This function accepts a byte as an unsigned character and uses a for loop to process individual bits in a character starting with the most significant bit (i. e., bit 7). A mask is used to separate individual bits. It is initialized to Ox80 (i.e., 1000 00002) before the loop and in each iteration, .the bit pattern is shifted to the right by one position. The bit-wise and (&) operator is used along with the conditional operator to print a bit as
printf("%c", (c & mask? '1' : '0')); /*print bit at position i */
Note that to simplify the code, we can eliminate variable i and use variable mask as the loop variable as shown below.
void print_char_bits(unsigned char c)
unsigned char mask;
for(mask = Ox80; mask> 0; mask>>= 1) /* process bits MSB to LSB */
printf("%c", (c & mask? '1' : '0')); /*print current bit*/
The main function used to print the binary representations of two numbers (of type short int and float) is given below.
short int a = 6;
float x = 1.23;
printf ("short int : %4hd Binary: ", a);
print_binary((unsigned char*) &a, sizeof(a));
printf("\nfloat : %0.2f Binary: ", x);
print_binary( (unsigned char *).&x, sizeof(x));
Observe how the address of the variable to be printed is typecast to unsigned char *.The program output is given below.

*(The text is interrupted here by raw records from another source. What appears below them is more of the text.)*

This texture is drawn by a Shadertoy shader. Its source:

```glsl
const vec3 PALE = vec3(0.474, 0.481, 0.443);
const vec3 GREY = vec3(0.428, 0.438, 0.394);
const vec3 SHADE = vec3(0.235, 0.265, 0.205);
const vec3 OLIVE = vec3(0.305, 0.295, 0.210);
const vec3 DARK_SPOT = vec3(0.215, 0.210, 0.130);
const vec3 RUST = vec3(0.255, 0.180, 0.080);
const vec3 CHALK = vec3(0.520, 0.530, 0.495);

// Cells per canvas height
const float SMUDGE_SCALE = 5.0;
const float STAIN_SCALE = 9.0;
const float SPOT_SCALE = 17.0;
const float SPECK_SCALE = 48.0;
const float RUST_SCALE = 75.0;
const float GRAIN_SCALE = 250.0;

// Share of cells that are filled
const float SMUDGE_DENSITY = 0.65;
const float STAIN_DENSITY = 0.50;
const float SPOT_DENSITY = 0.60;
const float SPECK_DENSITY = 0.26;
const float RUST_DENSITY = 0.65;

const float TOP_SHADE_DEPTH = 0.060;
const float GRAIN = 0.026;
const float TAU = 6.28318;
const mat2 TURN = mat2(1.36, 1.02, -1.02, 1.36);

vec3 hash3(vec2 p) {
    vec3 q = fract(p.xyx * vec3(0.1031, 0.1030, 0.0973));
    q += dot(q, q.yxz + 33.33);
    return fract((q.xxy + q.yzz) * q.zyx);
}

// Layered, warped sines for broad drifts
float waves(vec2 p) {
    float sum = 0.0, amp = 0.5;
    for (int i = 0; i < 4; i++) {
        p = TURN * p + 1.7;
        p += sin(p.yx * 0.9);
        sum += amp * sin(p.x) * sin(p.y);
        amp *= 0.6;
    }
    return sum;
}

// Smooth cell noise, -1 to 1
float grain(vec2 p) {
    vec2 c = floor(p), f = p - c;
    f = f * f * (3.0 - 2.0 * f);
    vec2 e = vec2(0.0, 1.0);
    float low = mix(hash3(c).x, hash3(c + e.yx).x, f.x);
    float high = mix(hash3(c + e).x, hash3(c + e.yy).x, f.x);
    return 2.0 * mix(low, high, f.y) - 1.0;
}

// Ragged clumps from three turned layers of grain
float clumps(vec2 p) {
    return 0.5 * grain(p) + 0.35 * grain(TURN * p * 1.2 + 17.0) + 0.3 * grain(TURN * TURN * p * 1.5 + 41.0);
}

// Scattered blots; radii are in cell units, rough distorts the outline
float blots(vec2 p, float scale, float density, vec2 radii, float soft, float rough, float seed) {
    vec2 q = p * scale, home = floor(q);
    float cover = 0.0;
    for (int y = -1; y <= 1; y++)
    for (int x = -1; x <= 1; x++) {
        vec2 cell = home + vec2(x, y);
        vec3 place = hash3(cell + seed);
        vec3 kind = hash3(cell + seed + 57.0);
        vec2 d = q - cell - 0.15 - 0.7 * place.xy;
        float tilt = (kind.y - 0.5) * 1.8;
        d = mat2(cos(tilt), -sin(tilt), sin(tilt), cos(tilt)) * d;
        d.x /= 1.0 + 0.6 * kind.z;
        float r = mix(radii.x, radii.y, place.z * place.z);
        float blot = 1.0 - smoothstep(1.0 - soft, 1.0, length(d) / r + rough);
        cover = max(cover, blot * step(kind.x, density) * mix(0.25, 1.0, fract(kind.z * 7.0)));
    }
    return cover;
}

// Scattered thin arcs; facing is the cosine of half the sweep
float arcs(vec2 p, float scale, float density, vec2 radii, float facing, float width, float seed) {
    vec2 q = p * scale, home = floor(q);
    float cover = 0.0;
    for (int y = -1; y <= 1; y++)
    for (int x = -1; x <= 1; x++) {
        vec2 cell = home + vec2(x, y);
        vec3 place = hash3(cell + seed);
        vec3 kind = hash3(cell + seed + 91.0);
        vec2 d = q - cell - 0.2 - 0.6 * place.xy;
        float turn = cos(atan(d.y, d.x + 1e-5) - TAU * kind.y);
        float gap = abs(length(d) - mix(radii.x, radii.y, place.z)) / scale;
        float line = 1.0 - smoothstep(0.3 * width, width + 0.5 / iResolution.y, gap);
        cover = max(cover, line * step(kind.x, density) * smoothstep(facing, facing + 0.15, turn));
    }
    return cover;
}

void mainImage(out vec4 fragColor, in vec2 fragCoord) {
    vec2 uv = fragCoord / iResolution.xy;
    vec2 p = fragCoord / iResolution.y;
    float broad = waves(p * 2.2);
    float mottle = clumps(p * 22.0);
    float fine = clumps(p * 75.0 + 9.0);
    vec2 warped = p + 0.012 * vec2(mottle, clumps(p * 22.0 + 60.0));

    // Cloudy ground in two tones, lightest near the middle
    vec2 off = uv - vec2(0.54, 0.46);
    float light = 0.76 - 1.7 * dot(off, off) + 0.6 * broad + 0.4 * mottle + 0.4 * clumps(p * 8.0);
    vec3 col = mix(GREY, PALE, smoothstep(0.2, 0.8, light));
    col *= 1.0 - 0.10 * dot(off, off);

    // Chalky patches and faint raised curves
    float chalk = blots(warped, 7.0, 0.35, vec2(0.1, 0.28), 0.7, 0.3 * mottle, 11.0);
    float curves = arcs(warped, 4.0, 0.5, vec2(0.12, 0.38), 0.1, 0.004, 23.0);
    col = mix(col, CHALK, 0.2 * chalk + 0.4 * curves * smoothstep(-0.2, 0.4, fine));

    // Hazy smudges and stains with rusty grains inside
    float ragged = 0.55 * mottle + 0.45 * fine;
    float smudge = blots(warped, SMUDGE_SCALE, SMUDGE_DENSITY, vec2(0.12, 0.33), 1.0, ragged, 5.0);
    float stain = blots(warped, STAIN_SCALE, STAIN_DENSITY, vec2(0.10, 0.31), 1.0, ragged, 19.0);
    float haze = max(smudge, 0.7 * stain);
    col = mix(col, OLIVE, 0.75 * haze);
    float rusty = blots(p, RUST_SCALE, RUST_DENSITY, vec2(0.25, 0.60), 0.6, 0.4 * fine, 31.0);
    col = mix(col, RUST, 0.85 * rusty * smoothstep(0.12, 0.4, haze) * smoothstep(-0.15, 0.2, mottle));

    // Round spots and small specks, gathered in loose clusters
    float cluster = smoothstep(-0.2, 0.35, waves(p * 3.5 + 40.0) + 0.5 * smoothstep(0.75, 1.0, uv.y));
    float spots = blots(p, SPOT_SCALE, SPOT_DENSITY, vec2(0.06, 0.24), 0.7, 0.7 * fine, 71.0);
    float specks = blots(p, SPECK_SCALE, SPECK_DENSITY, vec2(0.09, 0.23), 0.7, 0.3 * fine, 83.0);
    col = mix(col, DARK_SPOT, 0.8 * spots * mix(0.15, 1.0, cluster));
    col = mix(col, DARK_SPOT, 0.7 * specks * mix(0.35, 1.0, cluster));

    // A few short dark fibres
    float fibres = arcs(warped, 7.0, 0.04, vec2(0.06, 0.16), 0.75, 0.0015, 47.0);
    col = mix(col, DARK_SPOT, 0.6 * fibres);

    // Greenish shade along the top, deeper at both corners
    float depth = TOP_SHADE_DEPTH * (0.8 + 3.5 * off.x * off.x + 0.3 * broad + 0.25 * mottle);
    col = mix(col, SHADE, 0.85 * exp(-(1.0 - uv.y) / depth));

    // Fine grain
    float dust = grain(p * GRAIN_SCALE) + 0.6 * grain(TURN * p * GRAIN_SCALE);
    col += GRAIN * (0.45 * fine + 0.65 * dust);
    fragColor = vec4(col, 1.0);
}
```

short int : 6 Binary: 00000000 00000110
float : 1.23 Binary: 00111111 10011101 01110000 10100100